··· Data in this exercise ···

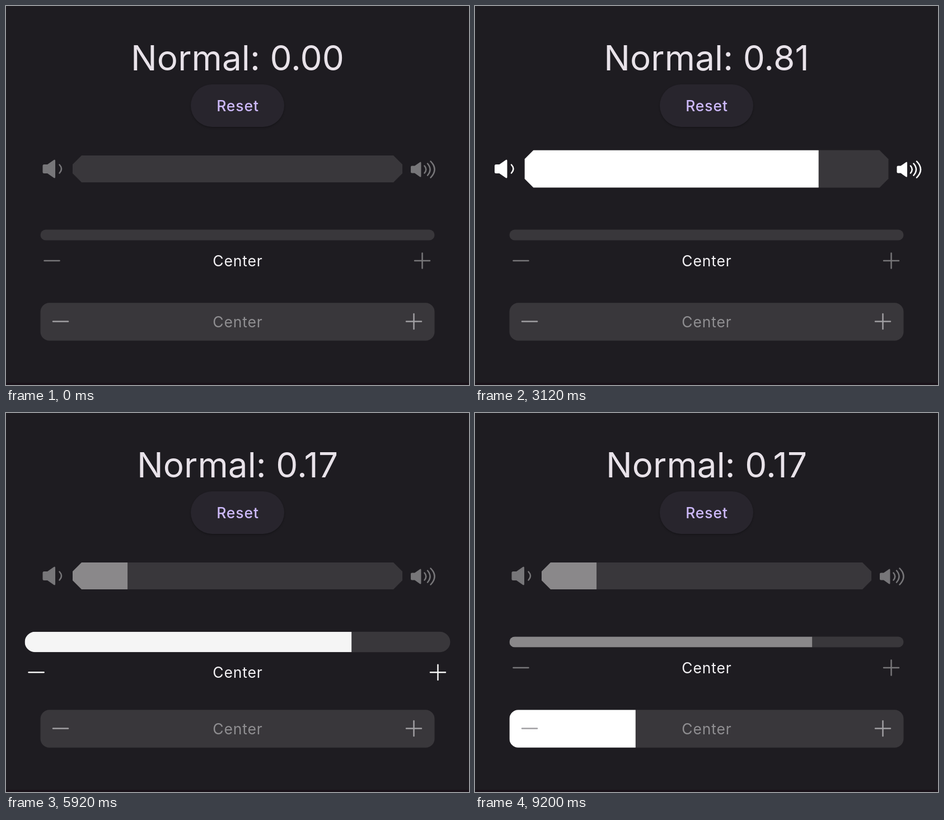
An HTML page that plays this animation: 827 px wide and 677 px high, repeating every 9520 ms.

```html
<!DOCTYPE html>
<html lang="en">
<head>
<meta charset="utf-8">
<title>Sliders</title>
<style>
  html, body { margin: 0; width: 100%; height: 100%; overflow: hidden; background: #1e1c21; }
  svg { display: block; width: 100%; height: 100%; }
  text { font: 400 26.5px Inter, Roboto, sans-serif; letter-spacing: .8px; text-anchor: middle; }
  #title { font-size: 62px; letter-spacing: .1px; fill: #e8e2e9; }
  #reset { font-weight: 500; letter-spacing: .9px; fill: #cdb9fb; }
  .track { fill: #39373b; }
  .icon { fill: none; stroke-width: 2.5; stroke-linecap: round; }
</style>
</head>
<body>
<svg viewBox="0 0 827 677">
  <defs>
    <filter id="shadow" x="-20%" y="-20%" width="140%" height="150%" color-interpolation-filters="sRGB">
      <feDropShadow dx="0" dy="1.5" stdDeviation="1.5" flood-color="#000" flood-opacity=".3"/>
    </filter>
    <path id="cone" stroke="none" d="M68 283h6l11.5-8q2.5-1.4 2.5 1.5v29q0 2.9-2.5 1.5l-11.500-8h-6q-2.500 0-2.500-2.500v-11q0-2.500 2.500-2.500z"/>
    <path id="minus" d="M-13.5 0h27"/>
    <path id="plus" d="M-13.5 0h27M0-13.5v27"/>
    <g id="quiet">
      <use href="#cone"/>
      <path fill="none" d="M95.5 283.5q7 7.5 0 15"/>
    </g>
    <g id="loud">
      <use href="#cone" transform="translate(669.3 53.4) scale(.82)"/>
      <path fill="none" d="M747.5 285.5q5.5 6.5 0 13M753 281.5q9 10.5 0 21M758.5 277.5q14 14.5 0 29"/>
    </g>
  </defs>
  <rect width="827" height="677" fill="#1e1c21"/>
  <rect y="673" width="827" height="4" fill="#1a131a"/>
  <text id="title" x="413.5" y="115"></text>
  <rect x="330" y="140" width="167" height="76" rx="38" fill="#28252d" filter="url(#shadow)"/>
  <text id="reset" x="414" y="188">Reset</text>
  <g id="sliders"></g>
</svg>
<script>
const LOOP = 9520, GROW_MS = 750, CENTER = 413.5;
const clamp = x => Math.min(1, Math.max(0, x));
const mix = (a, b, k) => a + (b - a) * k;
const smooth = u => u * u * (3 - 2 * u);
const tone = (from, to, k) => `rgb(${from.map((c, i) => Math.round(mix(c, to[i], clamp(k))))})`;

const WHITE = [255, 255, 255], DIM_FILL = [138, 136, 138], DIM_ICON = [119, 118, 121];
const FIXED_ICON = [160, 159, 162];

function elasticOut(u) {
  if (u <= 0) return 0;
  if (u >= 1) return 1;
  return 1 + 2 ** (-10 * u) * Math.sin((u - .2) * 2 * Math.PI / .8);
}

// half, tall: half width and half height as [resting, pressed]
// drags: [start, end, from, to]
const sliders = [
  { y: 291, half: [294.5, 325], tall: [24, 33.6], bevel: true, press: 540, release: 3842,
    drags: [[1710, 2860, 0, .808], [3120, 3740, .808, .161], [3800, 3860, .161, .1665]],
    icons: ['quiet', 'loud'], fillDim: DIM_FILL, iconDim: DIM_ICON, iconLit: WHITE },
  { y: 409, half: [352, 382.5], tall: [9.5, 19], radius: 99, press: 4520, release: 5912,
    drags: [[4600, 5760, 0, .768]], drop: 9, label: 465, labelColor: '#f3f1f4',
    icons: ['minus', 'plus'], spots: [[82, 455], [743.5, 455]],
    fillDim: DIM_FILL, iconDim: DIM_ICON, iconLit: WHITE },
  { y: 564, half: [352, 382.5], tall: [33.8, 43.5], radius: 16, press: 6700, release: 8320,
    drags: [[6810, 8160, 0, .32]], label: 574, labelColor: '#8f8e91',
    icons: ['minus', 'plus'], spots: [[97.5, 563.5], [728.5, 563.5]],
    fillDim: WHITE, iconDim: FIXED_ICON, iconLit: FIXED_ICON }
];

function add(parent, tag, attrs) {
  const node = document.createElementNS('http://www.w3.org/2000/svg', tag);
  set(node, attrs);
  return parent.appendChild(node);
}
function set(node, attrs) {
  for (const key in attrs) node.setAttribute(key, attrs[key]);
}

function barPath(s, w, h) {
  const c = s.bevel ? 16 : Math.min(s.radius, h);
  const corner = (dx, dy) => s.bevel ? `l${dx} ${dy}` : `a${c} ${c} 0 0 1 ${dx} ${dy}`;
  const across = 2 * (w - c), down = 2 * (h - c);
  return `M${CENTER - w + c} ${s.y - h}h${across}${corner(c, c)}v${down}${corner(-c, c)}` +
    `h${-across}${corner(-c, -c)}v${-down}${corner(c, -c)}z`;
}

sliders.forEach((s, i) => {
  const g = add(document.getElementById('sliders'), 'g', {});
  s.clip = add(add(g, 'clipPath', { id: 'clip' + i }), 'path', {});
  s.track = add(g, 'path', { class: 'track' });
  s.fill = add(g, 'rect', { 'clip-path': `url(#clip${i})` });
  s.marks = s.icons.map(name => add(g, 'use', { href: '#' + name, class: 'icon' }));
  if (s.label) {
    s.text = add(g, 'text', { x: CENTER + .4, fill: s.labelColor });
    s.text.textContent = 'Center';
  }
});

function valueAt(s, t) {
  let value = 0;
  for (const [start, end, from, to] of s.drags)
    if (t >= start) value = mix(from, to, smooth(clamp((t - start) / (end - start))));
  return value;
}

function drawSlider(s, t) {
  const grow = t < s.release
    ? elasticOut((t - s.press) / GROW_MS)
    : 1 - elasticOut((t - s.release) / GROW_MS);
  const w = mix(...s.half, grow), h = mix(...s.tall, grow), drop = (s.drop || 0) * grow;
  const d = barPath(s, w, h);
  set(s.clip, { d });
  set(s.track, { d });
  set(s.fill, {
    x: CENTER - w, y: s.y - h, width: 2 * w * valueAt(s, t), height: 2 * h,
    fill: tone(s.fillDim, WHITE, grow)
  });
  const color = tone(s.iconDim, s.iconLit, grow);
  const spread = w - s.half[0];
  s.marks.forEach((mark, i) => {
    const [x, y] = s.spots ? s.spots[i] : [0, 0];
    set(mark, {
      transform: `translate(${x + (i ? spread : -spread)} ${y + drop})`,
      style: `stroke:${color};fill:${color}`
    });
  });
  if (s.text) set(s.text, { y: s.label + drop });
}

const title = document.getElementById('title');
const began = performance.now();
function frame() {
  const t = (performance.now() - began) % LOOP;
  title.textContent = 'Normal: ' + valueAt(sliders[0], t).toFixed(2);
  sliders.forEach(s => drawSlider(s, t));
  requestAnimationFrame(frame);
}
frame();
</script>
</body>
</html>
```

···

## What is needed
Each record above should come back exactly the same, only without its pictures.

## Solution to the problem
An HTML page that plays this animation: 827 px wide and 677 px high, repeating every 9520 ms.

```html
<!DOCTYPE html>
<html lang="en">
<head>
<meta charset="utf-8">
<title>Sliders</title>
<style>
  html, body { margin: 0; width: 100%; height: 100%; overflow: hidden; background: #1e1c21; }
  svg { display: block; width: 100%; height: 100%; }
  text { font: 400 26.5px Inter, Roboto, sans-serif; letter-spacing: .8px; text-anchor: middle; }
  #title { font-size: 62px; letter-spacing: .1px; fill: #e8e2e9; }
  #reset { font-weight: 500; letter-spacing: .9px; fill: #cdb9fb; }
  .track { fill: #39373b; }
  .icon { fill: none; stroke-width: 2.5; stroke-linecap: round; }
</style>
</head>
<body>
<svg viewBox="0 0 827 677">
  <defs>
    <filter id="shadow" x="-20%" y="-20%" width="140%" height="150%" color-interpolation-filters="sRGB">
      <feDropShadow dx="0" dy="1.5" stdDeviation="1.5" flood-color="#000" flood-opacity=".3"/>
    </filter>
    <path id="cone" stroke="none" d="M68 283h6l11.5-8q2.5-1.4 2.5 1.5v29q0 2.9-2.5 1.5l-11.500-8h-6q-2.500 0-2.500-2.500v-11q0-2.500 2.500-2.500z"/>
    <path id="minus" d="M-13.5 0h27"/>
    <path id="plus" d="M-13.5 0h27M0-13.5v27"/>
    <g id="quiet">
      <use href="#cone"/>
      <path fill="none" d="M95.5 283.5q7 7.5 0 15"/>
    </g>
    <g id="loud">
      <use href="#cone" transform="translate(669.3 53.4) scale(.82)"/>
      <path fill="none" d="M747.5 285.5q5.5 6.5 0 13M753 281.5q9 10.5 0 21M758.5 277.5q14 14.5 0 29"/>
    </g>
  </defs>
  <rect width="827" height="677" fill="#1e1c21"/>
  <rect y="673" width="827" height="4" fill="#1a131a"/>
  <text id="title" x="413.5" y="115"></text>
  <rect x="330" y="140" width="167" height="76" rx="38" fill="#28252d" filter="url(#shadow)"/>
  <text id="reset" x="414" y="188">Reset</text>
  <g id="sliders"></g>
</svg>
<script>
const LOOP = 9520, GROW_MS = 750, CENTER = 413.5;
const clamp = x => Math.min(1, Math.max(0, x));
const mix = (a, b, k) => a + (b - a) * k;
const smooth = u => u * u * (3 - 2 * u);
const tone = (from, to, k) => `rgb(${from.map((c, i) => Math.round(mix(c, to[i], clamp(k))))})`;

const WHITE = [255, 255, 255], DIM_FILL = [138, 136, 138], DIM_ICON = [119, 118, 121];
const FIXED_ICON = [160, 159, 162];

function elasticOut(u) {
  if (u <= 0) return 0;
  if (u >= 1) return 1;
  return 1 + 2 ** (-10 * u) * Math.sin((u - .2) * 2 * Math.PI / .8);
}

// half, tall: half width and half height as [resting, pressed]
// drags: [start, end, from, to]
const sliders = [
  { y: 291, half: [294.5, 325], tall: [24, 33.6], bevel: true, press: 540, release: 3842,
    drags: [[1710, 2860, 0, .808], [3120, 3740, .808, .161], [3800, 3860, .161, .1665]],
    icons: ['quiet', 'loud'], fillDim: DIM_FILL, iconDim: DIM_ICON, iconLit: WHITE },
  { y: 409, half: [352, 382.5], tall: [9.5, 19], radius: 99, press: 4520, release: 5912,
    drags: [[4600, 5760, 0, .768]], drop: 9, label: 465, labelColor: '#f3f1f4',
    icons: ['minus', 'plus'], spots: [[82, 455], [743.5, 455]],
    fillDim: DIM_FILL, iconDim: DIM_ICON, iconLit: WHITE },
  { y: 564, half: [352, 382.5], tall: [33.8, 43.5], radius: 16, press: 6700, release: 8320,
    drags: [[6810, 8160, 0, .32]], label: 574, labelColor: '#8f8e91',
    icons: ['minus', 'plus'], spots: [[97.5, 563.5], [728.5, 563.5]],
    fillDim: WHITE, iconDim: FIXED_ICON, iconLit: FIXED_ICON }
];

function add(parent, tag, attrs) {
  const node = document.createElementNS('http://www.w3.org/2000/svg', tag);
  set(node, attrs);
  return parent.appendChild(node);
}
function set(node, attrs) {
  for (const key in attrs) node.setAttribute(key, attrs[key]);
}

function barPath(s, w, h) {
  const c = s.bevel ? 16 : Math.min(s.radius, h);
  const corner = (dx, dy) => s.bevel ? `l${dx} ${dy}` : `a${c} ${c} 0 0 1 ${dx} ${dy}`;
  const across = 2 * (w - c), down = 2 * (h - c);
  return `M${CENTER - w + c} ${s.y - h}h${across}${corner(c, c)}v${down}${corner(-c, c)}` +
    `h${-across}${corner(-c, -c)}v${-down}${corner(c, -c)}z`;
}

sliders.forEach((s, i) => {
  const g = add(document.getElementById('sliders'), 'g', {});
  s.clip = add(add(g, 'clipPath', { id: 'clip' + i }), 'path', {});
  s.track = add(g, 'path', { class: 'track' });
  s.fill = add(g, 'rect', { 'clip-path': `url(#clip${i})` });
  s.marks = s.icons.map(name => add(g, 'use', { href: '#' + name, class: 'icon' }));
  if (s.label) {
    s.text = add(g, 'text', { x: CENTER + .4, fill: s.labelColor });
    s.text.textContent = 'Center';
  }
});

function valueAt(s, t) {
  let value = 0;
  for (const [start, end, from, to] of s.drags)
    if (t >= start) value = mix(from, to, smooth(clamp((t - start) / (end - start))));
  return value;
}

function drawSlider(s, t) {
  const grow = t < s.release
    ? elasticOut((t - s.press) / GROW_MS)
    : 1 - elasticOut((t - s.release) / GROW_MS);
  const w = mix(...s.half, grow), h = mix(...s.tall, grow), drop = (s.drop || 0) * grow;
  const d = barPath(s, w, h);
  set(s.clip, { d });
  set(s.track, { d });
  set(s.fill, {
    x: CENTER - w, y: s.y - h, width: 2 * w * valueAt(s, t), height: 2 * h,
    fill: tone(s.fillDim, WHITE, grow)
  });
  const color = tone(s.iconDim, s.iconLit, grow);
  const spread = w - s.half[0];
  s.marks.forEach((mark, i) => {
    const [x, y] = s.spots ? s.spots[i] : [0, 0];
    set(mark, {
      transform: `translate(${x + (i ? spread : -spread)} ${y + drop})`,
      style: `stroke:${color};fill:${color}`
    });
  });
  if (s.text) set(s.text, { y: s.label + drop });
}

const title = document.getElementById('title');
const began = performance.now();
function frame() {
  const t = (performance.now() - began) % LOOP;
  title.textContent = 'Normal: ' + valueAt(sliders[0], t).toFixed(2);
  sliders.forEach(s => drawSlider(s, t));
  requestAnimationFrame(frame);
}
frame();
</script>
</body>
</html>
```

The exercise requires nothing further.